» **What to produce**: Among the entries below, find the lines holding "stroke" and copy them.

» **Data for the task**:
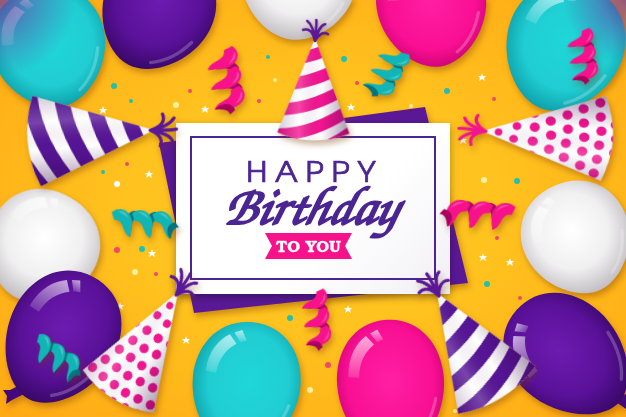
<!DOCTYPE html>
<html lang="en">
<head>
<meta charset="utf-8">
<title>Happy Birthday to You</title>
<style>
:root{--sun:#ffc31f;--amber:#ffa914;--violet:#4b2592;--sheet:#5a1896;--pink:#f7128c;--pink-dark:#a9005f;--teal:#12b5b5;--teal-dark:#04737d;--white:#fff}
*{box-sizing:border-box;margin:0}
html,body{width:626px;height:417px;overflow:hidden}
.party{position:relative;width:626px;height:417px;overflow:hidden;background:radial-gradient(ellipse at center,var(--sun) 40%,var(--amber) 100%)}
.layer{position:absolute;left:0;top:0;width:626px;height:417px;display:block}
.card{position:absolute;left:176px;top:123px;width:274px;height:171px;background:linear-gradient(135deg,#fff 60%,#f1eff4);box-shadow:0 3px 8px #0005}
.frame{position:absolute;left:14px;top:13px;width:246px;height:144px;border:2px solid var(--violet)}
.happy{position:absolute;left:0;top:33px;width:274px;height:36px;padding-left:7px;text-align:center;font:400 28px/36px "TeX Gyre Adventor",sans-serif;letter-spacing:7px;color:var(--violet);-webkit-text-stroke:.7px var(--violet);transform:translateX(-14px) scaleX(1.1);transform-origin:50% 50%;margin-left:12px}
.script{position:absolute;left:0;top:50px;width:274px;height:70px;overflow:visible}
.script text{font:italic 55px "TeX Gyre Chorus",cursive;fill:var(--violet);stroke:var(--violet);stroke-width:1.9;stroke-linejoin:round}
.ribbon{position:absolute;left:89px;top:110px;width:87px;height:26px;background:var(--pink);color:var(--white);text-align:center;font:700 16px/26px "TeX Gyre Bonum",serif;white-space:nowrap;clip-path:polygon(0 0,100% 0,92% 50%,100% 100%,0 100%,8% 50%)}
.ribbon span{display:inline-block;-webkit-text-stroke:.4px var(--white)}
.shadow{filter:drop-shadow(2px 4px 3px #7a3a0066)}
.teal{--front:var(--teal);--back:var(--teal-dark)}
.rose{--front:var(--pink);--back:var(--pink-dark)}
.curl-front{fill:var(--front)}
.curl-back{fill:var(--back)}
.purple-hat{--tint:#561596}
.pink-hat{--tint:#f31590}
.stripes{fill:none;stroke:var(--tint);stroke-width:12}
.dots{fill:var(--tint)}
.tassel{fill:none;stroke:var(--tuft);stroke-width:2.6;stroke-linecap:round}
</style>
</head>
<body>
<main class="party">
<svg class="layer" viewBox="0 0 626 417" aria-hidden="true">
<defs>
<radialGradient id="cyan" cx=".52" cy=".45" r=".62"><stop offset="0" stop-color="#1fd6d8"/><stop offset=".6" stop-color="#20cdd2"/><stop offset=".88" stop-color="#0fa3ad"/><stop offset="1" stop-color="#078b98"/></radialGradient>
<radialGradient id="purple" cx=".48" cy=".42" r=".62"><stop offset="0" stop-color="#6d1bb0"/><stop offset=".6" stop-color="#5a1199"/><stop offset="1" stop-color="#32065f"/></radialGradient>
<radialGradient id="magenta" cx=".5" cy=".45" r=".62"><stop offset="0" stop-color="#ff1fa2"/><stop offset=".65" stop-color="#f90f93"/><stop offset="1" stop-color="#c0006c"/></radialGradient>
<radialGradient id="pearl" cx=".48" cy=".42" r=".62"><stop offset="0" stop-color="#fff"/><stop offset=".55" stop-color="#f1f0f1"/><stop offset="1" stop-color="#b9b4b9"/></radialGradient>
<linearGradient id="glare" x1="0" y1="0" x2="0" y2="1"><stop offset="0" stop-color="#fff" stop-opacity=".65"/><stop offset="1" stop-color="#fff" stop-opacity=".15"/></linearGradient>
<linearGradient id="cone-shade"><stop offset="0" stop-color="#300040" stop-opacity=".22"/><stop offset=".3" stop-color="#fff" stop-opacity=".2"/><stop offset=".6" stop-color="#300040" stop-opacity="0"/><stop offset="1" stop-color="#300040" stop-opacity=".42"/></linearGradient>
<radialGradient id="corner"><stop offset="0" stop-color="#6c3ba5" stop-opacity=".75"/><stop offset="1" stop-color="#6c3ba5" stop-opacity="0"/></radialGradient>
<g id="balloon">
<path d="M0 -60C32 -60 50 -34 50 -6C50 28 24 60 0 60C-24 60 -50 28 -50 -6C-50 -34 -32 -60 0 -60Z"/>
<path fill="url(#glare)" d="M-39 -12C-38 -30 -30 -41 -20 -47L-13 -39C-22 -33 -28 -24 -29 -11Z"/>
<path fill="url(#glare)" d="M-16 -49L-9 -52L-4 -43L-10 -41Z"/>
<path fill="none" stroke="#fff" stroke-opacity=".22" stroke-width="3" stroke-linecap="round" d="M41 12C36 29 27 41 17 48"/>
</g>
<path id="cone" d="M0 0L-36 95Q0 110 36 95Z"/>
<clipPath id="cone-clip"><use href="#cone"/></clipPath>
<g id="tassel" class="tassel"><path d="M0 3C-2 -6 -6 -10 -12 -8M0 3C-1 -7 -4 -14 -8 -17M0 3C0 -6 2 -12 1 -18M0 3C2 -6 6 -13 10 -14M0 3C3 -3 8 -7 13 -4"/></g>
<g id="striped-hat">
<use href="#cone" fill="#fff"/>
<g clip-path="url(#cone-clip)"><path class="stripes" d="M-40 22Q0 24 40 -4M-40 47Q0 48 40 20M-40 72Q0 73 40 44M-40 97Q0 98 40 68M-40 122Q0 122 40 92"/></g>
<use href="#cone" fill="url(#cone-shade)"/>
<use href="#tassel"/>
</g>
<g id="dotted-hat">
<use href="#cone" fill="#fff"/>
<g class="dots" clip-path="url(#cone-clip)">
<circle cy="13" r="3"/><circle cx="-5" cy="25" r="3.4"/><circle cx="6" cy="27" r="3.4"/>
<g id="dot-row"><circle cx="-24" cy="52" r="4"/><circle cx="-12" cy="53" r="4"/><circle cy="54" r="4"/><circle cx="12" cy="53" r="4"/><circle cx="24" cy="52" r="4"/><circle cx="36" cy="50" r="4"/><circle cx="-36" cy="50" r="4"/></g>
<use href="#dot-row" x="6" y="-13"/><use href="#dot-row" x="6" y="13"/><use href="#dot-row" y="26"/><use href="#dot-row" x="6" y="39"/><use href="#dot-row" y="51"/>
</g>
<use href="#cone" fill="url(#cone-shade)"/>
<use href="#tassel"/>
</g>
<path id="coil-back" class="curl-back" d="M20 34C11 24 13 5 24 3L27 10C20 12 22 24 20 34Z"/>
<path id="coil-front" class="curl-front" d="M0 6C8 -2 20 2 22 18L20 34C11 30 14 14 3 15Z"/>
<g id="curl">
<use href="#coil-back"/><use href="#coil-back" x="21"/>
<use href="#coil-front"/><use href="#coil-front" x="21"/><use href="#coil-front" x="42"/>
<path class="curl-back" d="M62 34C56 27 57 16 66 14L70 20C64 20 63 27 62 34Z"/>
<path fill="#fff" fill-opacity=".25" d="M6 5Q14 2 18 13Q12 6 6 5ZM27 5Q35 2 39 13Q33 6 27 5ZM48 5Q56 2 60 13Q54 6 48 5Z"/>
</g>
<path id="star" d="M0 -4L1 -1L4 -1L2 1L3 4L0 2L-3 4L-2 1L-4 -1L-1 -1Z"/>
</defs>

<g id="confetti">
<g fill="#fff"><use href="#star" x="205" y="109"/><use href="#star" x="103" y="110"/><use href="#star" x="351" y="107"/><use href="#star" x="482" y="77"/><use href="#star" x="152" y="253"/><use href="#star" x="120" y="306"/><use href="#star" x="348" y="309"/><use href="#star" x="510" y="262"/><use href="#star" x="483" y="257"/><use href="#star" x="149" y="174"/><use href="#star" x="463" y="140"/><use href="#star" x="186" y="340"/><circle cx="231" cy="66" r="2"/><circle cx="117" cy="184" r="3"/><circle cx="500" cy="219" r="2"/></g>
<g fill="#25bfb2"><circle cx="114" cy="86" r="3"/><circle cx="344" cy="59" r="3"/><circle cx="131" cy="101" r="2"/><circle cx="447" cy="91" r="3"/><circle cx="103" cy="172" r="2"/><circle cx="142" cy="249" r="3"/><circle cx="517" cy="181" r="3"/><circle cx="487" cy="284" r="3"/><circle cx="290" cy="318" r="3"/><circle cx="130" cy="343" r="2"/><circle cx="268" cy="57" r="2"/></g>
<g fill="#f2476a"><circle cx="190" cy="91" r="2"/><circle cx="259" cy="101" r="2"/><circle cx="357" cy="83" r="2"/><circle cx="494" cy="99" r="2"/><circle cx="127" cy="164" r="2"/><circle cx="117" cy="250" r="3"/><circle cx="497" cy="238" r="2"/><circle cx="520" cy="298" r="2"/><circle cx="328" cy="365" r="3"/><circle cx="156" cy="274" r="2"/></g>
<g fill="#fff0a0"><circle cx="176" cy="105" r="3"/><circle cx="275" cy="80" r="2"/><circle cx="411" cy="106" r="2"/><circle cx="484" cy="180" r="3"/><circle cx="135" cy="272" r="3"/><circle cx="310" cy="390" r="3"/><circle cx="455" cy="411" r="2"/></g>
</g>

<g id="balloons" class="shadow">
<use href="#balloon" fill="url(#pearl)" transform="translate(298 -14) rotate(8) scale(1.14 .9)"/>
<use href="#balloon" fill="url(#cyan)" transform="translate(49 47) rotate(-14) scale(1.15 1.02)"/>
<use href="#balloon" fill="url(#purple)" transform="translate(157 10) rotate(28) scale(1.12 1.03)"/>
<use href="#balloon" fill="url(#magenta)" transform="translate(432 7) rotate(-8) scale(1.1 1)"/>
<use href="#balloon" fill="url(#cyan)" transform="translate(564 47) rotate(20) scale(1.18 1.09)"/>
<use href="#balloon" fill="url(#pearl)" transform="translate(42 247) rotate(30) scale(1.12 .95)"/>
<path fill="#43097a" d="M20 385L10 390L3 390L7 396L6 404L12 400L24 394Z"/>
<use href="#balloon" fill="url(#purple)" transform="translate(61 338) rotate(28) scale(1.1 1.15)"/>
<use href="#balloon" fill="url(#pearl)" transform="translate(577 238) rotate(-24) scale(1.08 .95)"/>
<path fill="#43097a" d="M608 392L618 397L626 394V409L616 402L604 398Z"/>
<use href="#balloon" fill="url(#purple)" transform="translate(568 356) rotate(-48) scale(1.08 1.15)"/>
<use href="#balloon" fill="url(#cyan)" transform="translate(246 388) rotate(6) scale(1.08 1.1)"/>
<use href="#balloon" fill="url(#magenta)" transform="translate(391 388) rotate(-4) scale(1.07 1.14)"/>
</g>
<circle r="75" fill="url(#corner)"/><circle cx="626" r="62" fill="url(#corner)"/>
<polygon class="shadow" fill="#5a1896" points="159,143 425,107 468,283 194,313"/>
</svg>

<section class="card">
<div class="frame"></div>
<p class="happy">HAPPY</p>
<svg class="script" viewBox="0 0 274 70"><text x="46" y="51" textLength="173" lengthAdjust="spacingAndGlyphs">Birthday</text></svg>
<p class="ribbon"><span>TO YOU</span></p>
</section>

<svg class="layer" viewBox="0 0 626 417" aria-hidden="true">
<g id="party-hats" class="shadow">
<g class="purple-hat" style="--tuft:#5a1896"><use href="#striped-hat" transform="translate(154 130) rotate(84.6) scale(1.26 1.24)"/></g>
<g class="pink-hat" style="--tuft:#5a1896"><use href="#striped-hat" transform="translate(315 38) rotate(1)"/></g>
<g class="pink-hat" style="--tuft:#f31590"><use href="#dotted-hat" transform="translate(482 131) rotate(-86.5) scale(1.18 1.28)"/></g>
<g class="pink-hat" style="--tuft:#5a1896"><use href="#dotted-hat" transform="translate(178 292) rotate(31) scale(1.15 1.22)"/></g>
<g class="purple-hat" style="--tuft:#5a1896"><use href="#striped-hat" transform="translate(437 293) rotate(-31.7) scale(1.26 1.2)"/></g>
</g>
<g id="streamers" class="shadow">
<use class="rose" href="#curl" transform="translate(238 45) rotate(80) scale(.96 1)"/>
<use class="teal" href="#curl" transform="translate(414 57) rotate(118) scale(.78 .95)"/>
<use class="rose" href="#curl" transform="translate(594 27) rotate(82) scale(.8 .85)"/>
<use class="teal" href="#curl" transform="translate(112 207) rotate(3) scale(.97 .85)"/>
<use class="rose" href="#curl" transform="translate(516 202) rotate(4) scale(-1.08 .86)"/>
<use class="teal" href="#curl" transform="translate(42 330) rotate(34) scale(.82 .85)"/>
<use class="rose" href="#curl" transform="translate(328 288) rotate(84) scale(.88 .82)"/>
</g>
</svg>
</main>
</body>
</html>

» **Exercise result**:
.happy{position:absolute;left:0;top:33px;width:274px;height:36px;padding-left:7px;text-align:center;font:400 28px/36px "TeX Gyre Adventor",sans-serif;letter-spacing:7px;color:var(--violet);-webkit-text-stroke:.7px var(--violet);transform:translateX(-14px) scaleX(1.1);transform-origin:50% 50%;margin-left:12px}
.script text{font:italic 55px "TeX Gyre Chorus",cursive;fill:var(--violet);stroke:var(--violet);stroke-width:1.9;stroke-linejoin:round}
.ribbon span{display:inline-block;-webkit-text-stroke:.4px var(--white)}
.stripes{fill:none;stroke:var(--tint);stroke-width:12}
.tassel{fill:none;stroke:var(--tuft);stroke-width:2.6;stroke-linecap:round}
<path fill="none" stroke="#fff" stroke-opacity=".22" stroke-width="3" stroke-linecap="round" d="M41 12C36 29 27 41 17 48"/>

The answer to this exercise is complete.